8th April 2019

Should I consider an Enterprise Management Incentive (EMI) Scheme?

Just like hearts, good employees can be hard to find.

If your goal is to continue to grow your business, then finding and retaining great employees can be a vital component to your success.

There are several ways to reward employee engagement and loyalty including pay rises, bonuses, promotions and additional training. However, you may find that these have a short-term impact and will not dissuade your employees from seeking alternative opportunities elsewhere.

So, if you are looking for a longer-term motivation tool then you may wish to consider an EMI scheme.

What is an Enterprise Management Incentive (EMI) Scheme?

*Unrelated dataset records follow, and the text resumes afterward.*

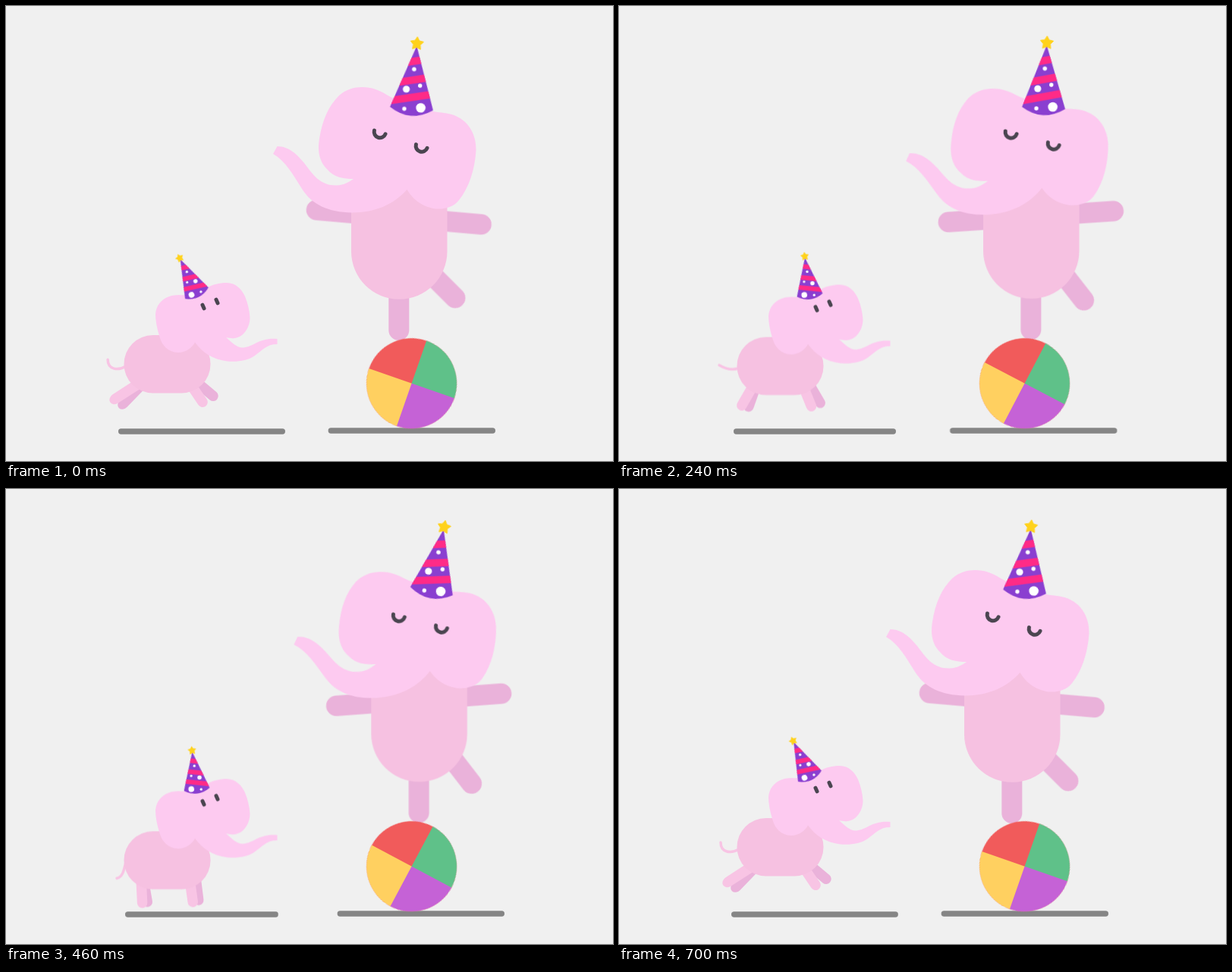
Recreate the animation shown at these times as an HTML page without scripts. Size 800 by 600 pixels, loop 0.72 s.

```html
<!DOCTYPE html>
<html lang="en">
<head>
<meta charset="utf-8">
<title>Dancing elephants</title>
<style>
  html, body { margin: 0; width: 100%; height: 100%; overflow: hidden; background: #f0f0f0; }
  svg { display: block; width: 100%; height: 100%; }

  .head { fill: #fdcaf0; }
  .body { fill: #f6c1e1; }
  .limb { stroke: #eab2da; stroke-linecap: round; stroke-width: 27; }
  .leg { stroke: #f8c4e4; stroke-linecap: round; stroke-width: 13.5; }
  .leg.far { stroke: #eab2da; }
  .tail { fill: none; stroke: #f8c4e4; stroke-width: 3.5; stroke-linecap: round; }
  .eye { fill: none; stroke: #4a4550; stroke-width: 5; stroke-linecap: round; }
  .ground { stroke: #858585; stroke-width: 7.4; stroke-linecap: round; }

  /* Balancing elephant: one sway drives everything but the hat */
  .sway, .roll, .slide, .nod, .tilt, .kick {
    animation: .36s cubic-bezier(.73, 0, .27, 1) infinite alternate;
  }
  .sway { animation-name: sway; }
  .slide { animation-name: slide; }
  .roll { animation-name: roll; }
  .nod { animation-name: nod; transform-origin: 511px 184px; }
  .tilt { animation-name: tilt; }
  .kick { animation-name: kick; }
  .bob { animation: bob .36s infinite; }
  .hat-big { animation: hat-big .36s cubic-bezier(.37, 0, .63, 1) -.575s infinite alternate; }

  @keyframes sway { to { transform: translateX(28.5px); } }
  @keyframes slide { to { transform: translateX(13px); } }
  @keyframes roll { from { transform: rotate(19.2deg); } to { transform: rotate(28.8deg); } }
  @keyframes nod { to { transform: rotate(-4.25deg); } }
  @keyframes tilt { from { transform: rotate(5deg); } to { transform: rotate(-5deg); } }
  @keyframes kick { from { transform: rotate(45deg); } to { transform: rotate(53deg); } }
  @keyframes bob {
    0%, 100% { transform: none; animation-timing-function: ease-in; }
    50% { transform: translateY(-1.6px); animation-timing-function: ease-out; }
  }
  @keyframes hat-big { from { transform: rotate(1.2deg); } to { transform: rotate(11.5deg); } }

  /* Running elephant */
  .bounce { animation: bounce .36s cubic-bezier(.8, 0, .2, 1) infinite; }
  .shadow { animation: shadow .36s infinite; }
  .leg { animation: swing .36s infinite; }
  .leg.back { animation: swing .36s infinite, stretch .72s infinite; }
  .tail { animation: wag .36s linear infinite; }
  .hat-small { animation: hat-small .36s ease infinite alternate; }

  @keyframes bounce {
    0%, 84%, 100% { transform: none; }
    37.5% { transform: translateY(18.2px); }
  }
  @keyframes shadow {
    0%, 100% { transform: none; animation-timing-function: ease-in-out; }
    29% { transform: scaleX(.917); animation-timing-function: cubic-bezier(.4, .15, .5, 1); }
  }
  @keyframes swing {
    0%, 92%, 100% { rotate: var(--out); animation-timing-function: ease-in-out; }
    29% { rotate: var(--in); animation-timing-function: cubic-bezier(.5, 0, .7, 1); }
  }
  @keyframes stretch {
    0%, 95%, 100% { scale: 1 1.24; }
    14%, 75% { scale: 1 1; }
  }
  @keyframes wag {
    0%, 94%, 100% { d: path("M158 475C148 481 134 480 134 466"); }
    28% { d: path("M158 474C156 482 155 494 146 496"); }
    50% { d: path("M158 474C150 473 146 477 140 487"); }
    67% { d: path("M158 475C150 478 142 477 132 471"); }
  }
  @keyframes hat-small { from { transform: rotate(-26deg); } to { transform: rotate(-6deg); } }
</style>
</head>
<body>
<svg viewBox="0 0 800 600">
  <defs>
    <clipPath id="cone"><path d="M0-83L28.5 0Q0 19-28.5 0Z"/></clipPath>
    <g id="hat">
      <g clip-path="url(#cone)">
        <path fill="#8a3fd0" d="M-30-90H30V20H-30Z"/>
        <path stroke="#ff2b87" stroke-width="10" d="M-30-8L30-22M-30-31L30-45M-30-56L30-70"/>
      </g>
      <g fill="#fff">
        <circle cx="-.9" cy="-52" r="2.8"/>
        <circle cx="-9" cy="-25" r="4.6"/>
        <circle cx="8.7" cy="-31" r="2.7"/>
        <circle cx="-9.5" cy="1" r="2.7"/>
        <circle cx="12" cy="-2" r="6.3"/>
      </g>
      <path fill="#ffd21c" stroke="#ffd21c" stroke-linejoin="round" transform="translate(0 -86)"
        d="M0-9L2.9-4L8.6-2.8L4.7 1.5L5.3 7.3L0 4.9L-5.3 7.3L-4.7 1.5L-8.6-2.8L-2.9-4Z"/>
    </g>
  </defs>

  <!-- Running elephant -->
  <g transform="translate(258 561)"><path class="ground shadow" d="M-106.3 0H106.3"/></g>
  <g class="bounce">
    <path class="tail" d="M158 475C148 481 134 480 134 466"/>
    <g transform="translate(181 497)"><path class="leg far back" style="--out:44deg;--in:-10deg" d="M0 0V30.5"/></g>
    <g transform="translate(250 495)"><path class="leg far" style="--out:-50deg;--in:-7deg" d="M0 0V30"/></g>
    <g transform="translate(178 496)"><path class="leg back" style="--out:57deg;--in:-3deg" d="M0 0V32.5"/></g>
    <g transform="translate(242 497)"><path class="leg" style="--out:-34deg;--in:-8deg" d="M0 0V30.5"/></g>
    <rect class="body" x="155.5" y="434" width="114" height="76.5" rx="38"/>
    <path class="head" d="M228 381C238 382 253 379 264 372C273 367 281 365 291 365C303 365 311 374 315 383
      C319 393 321 402 321.5 411C321.5 424 313 437 301 438C298 438.5 294 438 290 437C297 443 304 451 313 450.5
      C327 449 334 437 357.5 439V446C343 446 338 454 328 461C318 468 305 469.5 292 468.5C272 466 259 457 249 443.5
      C246 450 237 457 227 457C213 456.5 205 447 202 435C199 425 197 415 197 407C198 392 209 381 228 381Z"/>
    <path class="eye" d="M259 394.2L261 398.8M277 387.2L279 391.8"/>
    <g transform="translate(251.5 378.8)"><g class="hat-small"><use href="#hat" transform="scale(-.6 .6)"/></g></g>
  </g>

  <!-- Balancing elephant -->
  <path class="ground slide" d="M428.3 560H641.3"/>
  <g class="sway">
    <g class="bob">
      <g transform="translate(517.8 278.5)"><path class="limb tilt" d="M-109 0H109"/></g>
      <g transform="translate(558 351)"><path class="limb kick" d="M0 0H48"/></g>
      <path class="limb" d="M517.8 360V427.5"/>
      <path class="body" d="M455 240H581.5V323.5A63.25 63.25 0 0 1 455 323.5Z"/>
      <g class="nod">
        <path class="head" d="M471 107C488 107 499 116 511 122L563 139C575 141 581 141 583 142
          C608 147 620 168 619.5 190C618 216 610 240 597 256C588 268 569 270 556 265C542 260 533 250 528.5 242
          C512 261 487 272.5 456 272.5C425 272 403 262 390 241C378 222 369 205 352 195L357.5 185
          C373 185 384 196 393 207C405 223 414 237 436 236.5C446 236 452 232 458 228C445 228 432 226 423 215
          C411 203 411 187 413 175C417 150 425 132 439 118C449 109 461 106.5 471 107Z"/>
        <path class="eye" d="M485.4 164.1A7.7 7.7 0 0 0 500 168.9M540.4 182.6A7.7 7.7 0 0 0 555 187.4"/>
      </g>
      <g transform="translate(534.5 135.3)"><g class="hat-big"><use href="#hat"/></g></g>
    </g>
  </g>
  <g transform="translate(534.6 497.6)">
    <g class="roll">
      <circle r="59.5" fill="#f15b5b"/>
      <path fill="#5fc189" d="M0 0V-59.5A59.5 59.5 0 0 1 59.5 0Z"/>
      <path fill="#c562d6" d="M0 0H59.5A59.5 59.5 0 0 1 0 59.5Z"/>
      <path fill="#ffd060" d="M0 0V59.5A59.5 59.5 0 0 1-59.5 0Z"/>
    </g>
  </g>
</svg>
</body>
</html>
```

An EMI scheme is a share option agreement where you can give your employees the legal right to buy your company’s shares at some point in the future, but at a price that you fix today.

This acts as an effective long-term motivational tool because it provides your employees, or potential employees, with an opportunity to be a shareholder in your business as well as benefit from the ongoing growth of your company.

In return for the shares, you would hope that the employees would gain an increased sense of loyalty to your company. This could be shown by refraining from changing jobs, improving performance or sticking with you if you company operates within a risky industry or is undergoing a substantial period of change.

Can any employee, or potential employee, join the scheme?

Your employees will qualify for the scheme providing they work for you at least 25 hours a week or 75% of their working time, should they have other employment or self-employment work elsewhere.

In addition to the above, the employee will also fail to qualify for the scheme if they already own more than 30% of the shares in your company.

Do I need to give my employees shares immediately?

You can structure your EMI scheme, so you can choose when your employees are able to obtain their shares. This could be immediately, or they could be accrued over time and linked to performance or length of service. They can even be held off until you decide to sell the business.

In most instances however, it is recommended to include a clause for the employee to automatically lose their option to the shares should they decide to leave your company.

What are the tax benefits of a EMI scheme?

One of the main tax benefits of the EMI scheme is that your employees will not have to pay the income tax that would normally be charged on the sale of the shares; which can be up to 45%. Instead, any potential profit is treated as a capital gain; therefore, utilising their capital gain exemption allowance, and taxed at the entrepreneurs’ relief rate which is currently 10%.

For your company, the costs associated with setting up the scheme and the net value of the shares given to your employees, are both deemed a tax-deductible expense so will reduce your corporation tax liability.

Can anyone set up an EMI scheme?

There are a couple of qualifying criteria to setting up an EMI scheme.

Firstly, the gross assets within your company cannot exceed £30 million and you must have less 250 employees.

Secondly, your company must be independent so not under the control of another company.

Thirdly, certain trades are excluded so if your company works within banking, insurance, legal or accountancy services, property development, operating or managing hotels or nursing homes, leasing or licencing then you cannot set up a scheme.

Can I set up an EMI scheme myself?

Although it is possible, due to the complex nature of the EMI scheme, we recommend engaging the services of a professional with experience in this area.

If the EMI scheme is set up incorrectly then it will become invalid and the tax benefits would be lost. You could also end up offering shares to non-key employees or those who have left your company. As the goal is to retain key employees, it is vital that this stage is implemented correctly.

There is also an annual report attached to the scheme that needs to be promptly submitted to HMRC at the end of each tax year. The initial value of the shares will also need to be approved by HMRC.

So, whilst this is a hugely beneficial scheme, there are several trips and tricks, so it’s worth making the initial investment to ensure everything is set up correctly.

If an Enterprise Management Incentive scheme sounds like something you’d like to consider with your company, please feel free to contact us to find out more.